INSTRUCTIONS TO FOLLOW: Write the listing below out again word for word, without a single picture.
Segment Start: TASK MATERIAL
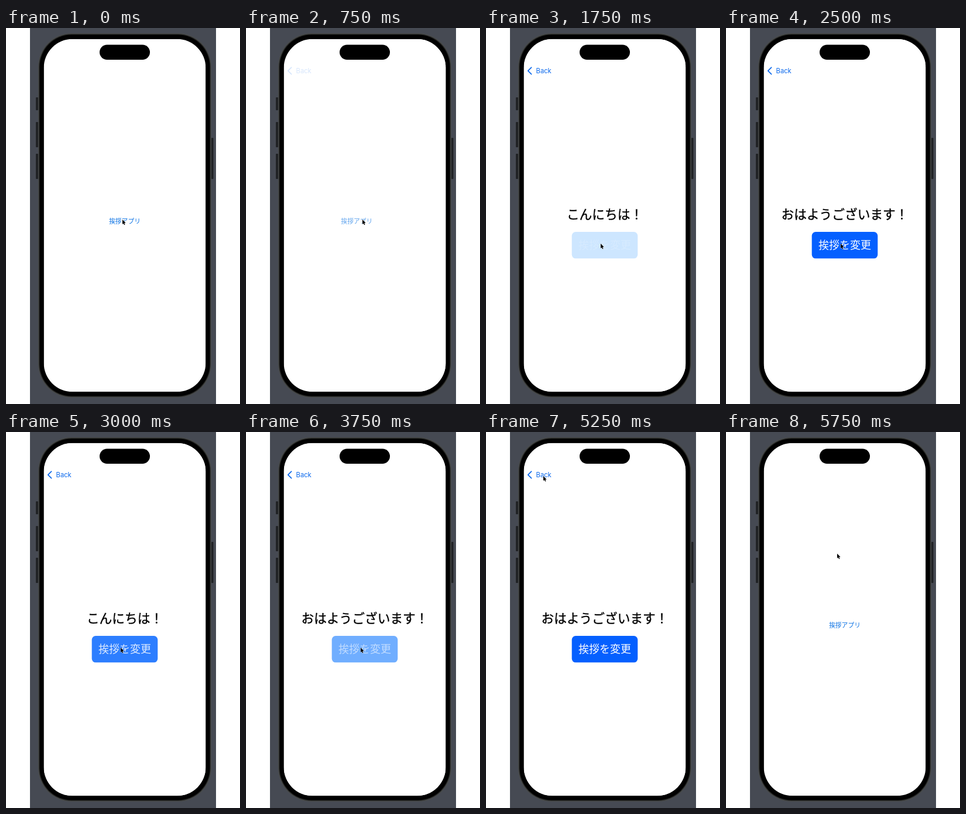
An HTML page with a canvas that plays this animation: 400 by 640 pixels, repeating every 6 s.

```html
<!DOCTYPE html>
<html lang="ja">
<head>
<meta charset="utf-8">
<title>挨拶アプリ</title>
<style>
  html, body { margin: 0; width: 100%; height: 100%; overflow: hidden; background: #fff; }
  canvas { display: block; width: 400px; height: 640px; }
</style>
</head>
<body>
<canvas id="stage" width="400" height="640"></canvas>
<script>
const ctx = document.getElementById('stage').getContext('2d');
const LOOP = 6000, STEP = 250;
const CENTER = 203;
const SCREEN = { x: 64.6, y: 18.8, w: 276.8, h: 600.5 };
const JP = '"Noto Sans CJK JP", "Noto Sans CJK", sans-serif';

// Moments at which the mouse button is let go, and the page slides.
const LINK_TAPS = [580];
const BUTTON_TAPS = [1850, 2760, 3612];
const PUSH_AT = 660, POP_AT = 5300, SLIDE = 350;
const HOLD = 100, FADE = 300, PRESSED = .2;

const CURSOR_START = { x: 199, y: 326 };
const CURSOR_MOVES = [
  { at: 950, time: 500, x: 196, y: 367 },
  { at: 4000, time: 550, x: 98, y: 75 },
  { at: 5400, time: 350, x: 190, y: 207 },
];

function ease(t, start, duration) {
  const k = Math.min(1, Math.max(0, (t - start) / duration));
  return k * k * (3 - 2 * k);
}

// A pressed control dims at once and fades back after release.
function tapAlpha(taps, t) {
  const release = taps.findLast(tap => t >= tap - HOLD);
  if (release === undefined) return 1;
  return Math.min(1, PRESSED + (1 - PRESSED) * Math.max(0, t - release) / FADE);
}

function cursorAt(t) {
  let { x, y } = CURSOR_START;
  for (const move of CURSOR_MOVES) {
    const k = ease(t, move.at, move.time);
    x += (move.x - x) * k;
    y += (move.y - y) * k;
  }
  return [x, y];
}

function box(x, y, w, h, r, fill) {
  ctx.beginPath();
  ctx.roundRect(x, y, w, h, r);
  ctx.fillStyle = fill;
  ctx.fill();
}

function label(text, x, y, font, color, align = 'center') {
  ctx.font = font;
  ctx.textAlign = align;
  ctx.fillStyle = color;
  ctx.fillText(text, x, y);
}

function fillScreen() {
  ctx.fillStyle = '#fff';
  ctx.fillRect(SCREEN.x, SCREEN.y, SCREEN.w, SCREEN.h);
}

function drawBody() {
  ctx.fillStyle = '#fff';
  ctx.fillRect(0, 0, 400, 640);
  ctx.fillStyle = '#464a53';
  ctx.fillRect(41, 0, 318, 640);
  box(51, 118, 4, 22, 1, '#202225');
  box(51, 160, 4, 43, 1, '#202225');
  box(51, 214, 4, 43, 1, '#202225');
  box(351, 187, 3.5, 70, 1, '#202225');
  ['#484a49', '#222322', '#000'].forEach((color, i) => {
    const inset = i * 1.3;
    box(55 + inset, 9 + inset, 296 - 2 * inset, 620 - 2 * inset, 57 - inset, color);
  });
}

function drawHome(t, push) {
  fillScreen();
  ctx.globalAlpha = tapAlpha(LINK_TAPS, t);
  label('挨拶アプリ', CENTER - push * SCREEN.w * .3, 332.8, `10.8px ${JP}`, '#0b72e4');
  ctx.globalAlpha = 1;
}

function drawGreeting(t, push) {
  const morning = BUTTON_TAPS.filter(tap => t >= tap).length % 2 === 1;
  const greeting = morning ? 'おはようございます！' : 'こんにちは！';
  const alpha = tapAlpha(BUTTON_TAPS, t);
  ctx.save();
  ctx.translate(SCREEN.w * (1 - push), 0);
  fillScreen();
  label(greeting, CENTER, 324.6, `21.7px ${JP}`, '#000');
  ctx.strokeStyle = '#000';
  ctx.lineWidth = .35;
  ctx.strokeText(greeting, CENTER, 324.6);
  box(146.7, 347, 112.6, 45.3, 6.5, `rgba(5,${136 - 40 * alpha},255,${alpha})`);
  label('挨拶を変更', CENTER, 376.4, `300 18px ${JP}`, `rgba(255,255,255,${alpha})`);
  ctx.restore();
}

function drawBack(alpha) {
  ctx.globalAlpha = alpha;
  ctx.beginPath();
  ctx.moveTo(77.6, 67.2);
  ctx.lineTo(71.8, 72.9);
  ctx.lineTo(77.6, 78.6);
  ctx.strokeStyle = '#0b68ec';
  ctx.lineWidth = 1.7;
  ctx.lineCap = ctx.lineJoin = 'round';
  ctx.stroke();
  label('Back', 85.6, 77, '11.2px Inter, sans-serif', '#0b68ec', 'left');
  ctx.globalAlpha = 1;
}

function drawCursor(x, y) {
  ctx.save();
  ctx.translate(x, y);
  const arrow = new Path2D('M0 0V8L1.8 6.4 3.1 9.3 4.5 8.7 3.2 5.9 5.6 5.7Z');
  ctx.strokeStyle = 'rgba(255,255,255,.7)';
  ctx.lineWidth = 1;
  ctx.stroke(arrow);
  ctx.fillStyle = '#000';
  ctx.fill(arrow);
  ctx.restore();
}

function draw(t) {
  const push = ease(t, PUSH_AT, SLIDE) - ease(t, POP_AT, SLIDE);
  drawBody();
  ctx.save();
  ctx.beginPath();
  ctx.roundRect(SCREEN.x, SCREEN.y, SCREEN.w, SCREEN.h, 49);
  ctx.clip();
  drawHome(t, push);
  if (push > 0) {
    drawGreeting(t, push);
    drawBack(push);
  }
  ctx.restore();
  box(160, 28.5, 86, 25.5, 12.75, '#000');
  drawCursor(...cursorAt(t));
}

function frame() {
  const t = performance.now() % LOOP;
  draw(Math.floor(t / STEP) * STEP);
  requestAnimationFrame(frame);
}
frame();
</script>
</body>
</html>
```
Segment End: TASK MATERIAL
SOLUTION FOR THIS TASK:
An HTML page with a canvas that plays this animation: 400 by 640 pixels, repeating every 6 s.

```html
<!DOCTYPE html>
<html lang="ja">
<head>
<meta charset="utf-8">
<title>挨拶アプリ</title>
<style>
  html, body { margin: 0; width: 100%; height: 100%; overflow: hidden; background: #fff; }
  canvas { display: block; width: 400px; height: 640px; }
</style>
</head>
<body>
<canvas id="stage" width="400" height="640"></canvas>
<script>
const ctx = document.getElementById('stage').getContext('2d');
const LOOP = 6000, STEP = 250;
const CENTER = 203;
const SCREEN = { x: 64.6, y: 18.8, w: 276.8, h: 600.5 };
const JP = '"Noto Sans CJK JP", "Noto Sans CJK", sans-serif';

// Moments at which the mouse button is let go, and the page slides.
const LINK_TAPS = [580];
const BUTTON_TAPS = [1850, 2760, 3612];
const PUSH_AT = 660, POP_AT = 5300, SLIDE = 350;
const HOLD = 100, FADE = 300, PRESSED = .2;

const CURSOR_START = { x: 199, y: 326 };
const CURSOR_MOVES = [
  { at: 950, time: 500, x: 196, y: 367 },
  { at: 4000, time: 550, x: 98, y: 75 },
  { at: 5400, time: 350, x: 190, y: 207 },
];

function ease(t, start, duration) {
  const k = Math.min(1, Math.max(0, (t - start) / duration));
  return k * k * (3 - 2 * k);
}

// A pressed control dims at once and fades back after release.
function tapAlpha(taps, t) {
  const release = taps.findLast(tap => t >= tap - HOLD);
  if (release === undefined) return 1;
  return Math.min(1, PRESSED + (1 - PRESSED) * Math.max(0, t - release) / FADE);
}

function cursorAt(t) {
  let { x, y } = CURSOR_START;
  for (const move of CURSOR_MOVES) {
    const k = ease(t, move.at, move.time);
    x += (move.x - x) * k;
    y += (move.y - y) * k;
  }
  return [x, y];
}

function box(x, y, w, h, r, fill) {
  ctx.beginPath();
  ctx.roundRect(x, y, w, h, r);
  ctx.fillStyle = fill;
  ctx.fill();
}

function label(text, x, y, font, color, align = 'center') {
  ctx.font = font;
  ctx.textAlign = align;
  ctx.fillStyle = color;
  ctx.fillText(text, x, y);
}

function fillScreen() {
  ctx.fillStyle = '#fff';
  ctx.fillRect(SCREEN.x, SCREEN.y, SCREEN.w, SCREEN.h);
}

function drawBody() {
  ctx.fillStyle = '#fff';
  ctx.fillRect(0, 0, 400, 640);
  ctx.fillStyle = '#464a53';
  ctx.fillRect(41, 0, 318, 640);
  box(51, 118, 4, 22, 1, '#202225');
  box(51, 160, 4, 43, 1, '#202225');
  box(51, 214, 4, 43, 1, '#202225');
  box(351, 187, 3.5, 70, 1, '#202225');
  ['#484a49', '#222322', '#000'].forEach((color, i) => {
    const inset = i * 1.3;
    box(55 + inset, 9 + inset, 296 - 2 * inset, 620 - 2 * inset, 57 - inset, color);
  });
}

function drawHome(t, push) {
  fillScreen();
  ctx.globalAlpha = tapAlpha(LINK_TAPS, t);
  label('挨拶アプリ', CENTER - push * SCREEN.w * .3, 332.8, `10.8px ${JP}`, '#0b72e4');
  ctx.globalAlpha = 1;
}

function drawGreeting(t, push) {
  const morning = BUTTON_TAPS.filter(tap => t >= tap).length % 2 === 1;
  const greeting = morning ? 'おはようございます！' : 'こんにちは！';
  const alpha = tapAlpha(BUTTON_TAPS, t);
  ctx.save();
  ctx.translate(SCREEN.w * (1 - push), 0);
  fillScreen();
  label(greeting, CENTER, 324.6, `21.7px ${JP}`, '#000');
  ctx.strokeStyle = '#000';
  ctx.lineWidth = .35;
  ctx.strokeText(greeting, CENTER, 324.6);
  box(146.7, 347, 112.6, 45.3, 6.5, `rgba(5,${136 - 40 * alpha},255,${alpha})`);
  label('挨拶を変更', CENTER, 376.4, `300 18px ${JP}`, `rgba(255,255,255,${alpha})`);
  ctx.restore();
}

function drawBack(alpha) {
  ctx.globalAlpha = alpha;
  ctx.beginPath();
  ctx.moveTo(77.6, 67.2);
  ctx.lineTo(71.8, 72.9);
  ctx.lineTo(77.6, 78.6);
  ctx.strokeStyle = '#0b68ec';
  ctx.lineWidth = 1.7;
  ctx.lineCap = ctx.lineJoin = 'round';
  ctx.stroke();
  label('Back', 85.6, 77, '11.2px Inter, sans-serif', '#0b68ec', 'left');
  ctx.globalAlpha = 1;
}

function drawCursor(x, y) {
  ctx.save();
  ctx.translate(x, y);
  const arrow = new Path2D('M0 0V8L1.8 6.4 3.1 9.3 4.5 8.7 3.2 5.9 5.6 5.7Z');
  ctx.strokeStyle = 'rgba(255,255,255,.7)';
  ctx.lineWidth = 1;
  ctx.stroke(arrow);
  ctx.fillStyle = '#000';
  ctx.fill(arrow);
  ctx.restore();
}

function draw(t) {
  const push = ease(t, PUSH_AT, SLIDE) - ease(t, POP_AT, SLIDE);
  drawBody();
  ctx.save();
  ctx.beginPath();
  ctx.roundRect(SCREEN.x, SCREEN.y, SCREEN.w, SCREEN.h, 49);
  ctx.clip();
  drawHome(t, push);
  if (push > 0) {
    drawGreeting(t, push);
    drawBack(push);
  }
  ctx.restore();
  box(160, 28.5, 86, 25.5, 12.75, '#000');
  drawCursor(...cursorAt(t));
}

function frame() {
  const t = performance.now() % LOOP;
  draw(Math.floor(t / STEP) * STEP);
  requestAnimationFrame(frame);
}
frame();
</script>
</body>
</html>
```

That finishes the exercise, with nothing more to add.